Suffice it to say, this suggest that performing RH only in patients with cervical involvement cannot guarantee the complete eradication of possible parametrial involvement. In addition, it is very likely that we may have 'cut through' the invaded parametrium in stage II patients who underwent EH even though it was not revealed by pathology because there was no direct connection between the invaded cervical stroma and parametrium itself. Even acknowledging that occult parametrial spread had existed, our data showed that no recurrences occurred in patients who only underwent EH followed by adjuvant radiation and thus, it suggests that occult parametrial metastasis in patients with no gross extrauterine spread can be successfully controlled by radiation therapy.
We could not evaluate the value of RH in patients with stage III or over because their survival outcome is much likely to be influenced by variables other than parametrial involvement, i.e., lymph node status, extent of tumor spread, different treatment strategy to the recurred patients, etc. We did not overcome the limitations of retrospective analysis, i.e., lack of verifying the actually performed surgical extent, lack of centralization of pathologic review, and limited number of cases. Nonetheless, we cautiously suggest that routine RH in patients with cervical invasion and having no grossly positive extrauterine spread should be reappraised and that these patients are worthy of consideration for less radical surgery performed in conjunction with pelvic and paraaortic lymphadenectomy considering the low rate of parametrial involvement, inaccurate preoperative prediction, high post operative morbidity, and successful control through adjuvant radiation.
Since this is an area of continued debate and a principal shift from our current practice and attitudes, a randomized study would be required to define the low-risk population that would have a modification of the extent of parametrial resection performed. In this regards, we can conclude that the real value of RH in endometrial cancer patients with suspicious cervical involvement can be evaluated by performing a large scaled randomized controlled study comparing the survival and quality of life between the group who underwent RH only or followed by tailored adjuvant radiation and the group with EH and routine adjuvant radiation therapy.

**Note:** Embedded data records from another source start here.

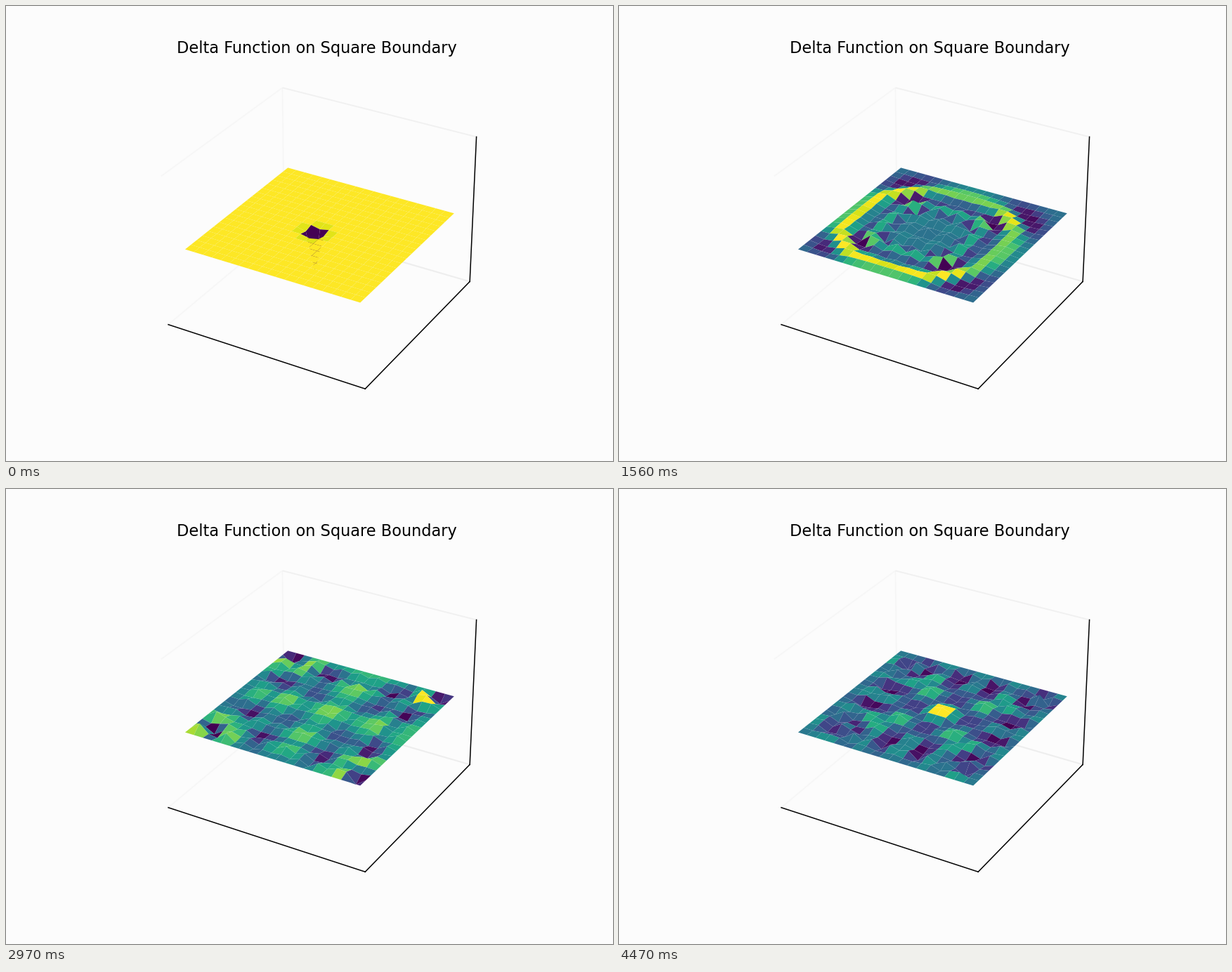
Recreate the animation shown at these times as a matplotlib script. Size 864x648 px, loop 4500 ms.

```python
import numpy as np
import matplotlib.pyplot as plt
from matplotlib.animation import FuncAnimation
from mpl_toolkits.mplot3d.art3d import Poly3DCollection

N = 20            # grid points per side
FRAMES = 150
COURANT = 0.2     # wave speed * dt / dx
BACK = "#fcfcfc"


def simulate():
    """Leapfrog wave equation with fixed edges, started from a point dip at rest."""
    u = np.zeros((N, N))
    u[9, 9] = -1
    prev = u.copy()
    states = []
    for _ in range(FRAMES):
        new = np.zeros_like(u)
        lap = (u[2:, 1:-1] + u[:-2, 1:-1] + u[1:-1, 2:] + u[1:-1, :-2]
               - 4 * u[1:-1, 1:-1])
        new[1:-1, 1:-1] = 2 * u[1:-1, 1:-1] - prev[1:-1, 1:-1] + COURANT**2 * lap
        prev, u = u, new
        states.append(u)
    return states


def quads(z):
    """Four-cornered cells of the surface, shape (cells, 4, 3)."""
    p = np.stack([X, Y, z], axis=-1)
    cells = np.stack([p[:-1, :-1], p[:-1, 1:], p[1:, 1:], p[1:, :-1]], axis=2)
    return cells.reshape(-1, 4, 3)


side = np.linspace(-1, 1, N)
X, Y = np.meshgrid(side, side)
states = simulate()

fig = plt.figure(figsize=(6.4, 4.8), dpi=135, facecolor=BACK)
ax = fig.add_subplot(projection="3d", facecolor=BACK)
fig.text(0.5125, 0.88 + 11.25 / 648, "Delta Function on Square Boundary",
         fontsize=12, family="DejaVu Sans", ha="center", va="baseline")

surf = Poly3DCollection(quads(states[0]), cmap="viridis", linewidth=0,
                        antialiased=True)
ax.add_collection3d(surf)

pad = 25 / 24     # small gap between the data limits and the box
ax.set_xlim(-1.1 * pad, 1.1 * pad)
ax.set_ylim(-1.1 * pad, 1.1 * pad)
ax.set_zlim(-1.5 * pad, 1.5 * pad)
ax.view_init(elev=30, azim=-60)
ax.grid(False)
for axis in (ax.xaxis, ax.yaxis, ax.zaxis):
    axis.set_ticks([])
    axis.pane.set_fill(False)


def update(i):
    cells = quads(states[i])
    level = cells[:, :, 2].mean(axis=1)
    surf.set_verts(cells)
    surf.set_array(level)
    surf.set_clim(level.min(), level.max())
    return [surf]


anim = FuncAnimation(fig, update, frames=FRAMES, init_func=lambda: update(0),
                     interval=30, repeat=True, repeat_delay=0, blit=False)
plt.show()
```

This study was supported by a grant of the Korea Health 21 R&D Project, Ministry of Health & Welfare, Republic of Korea (0412-CR01-0704-0001)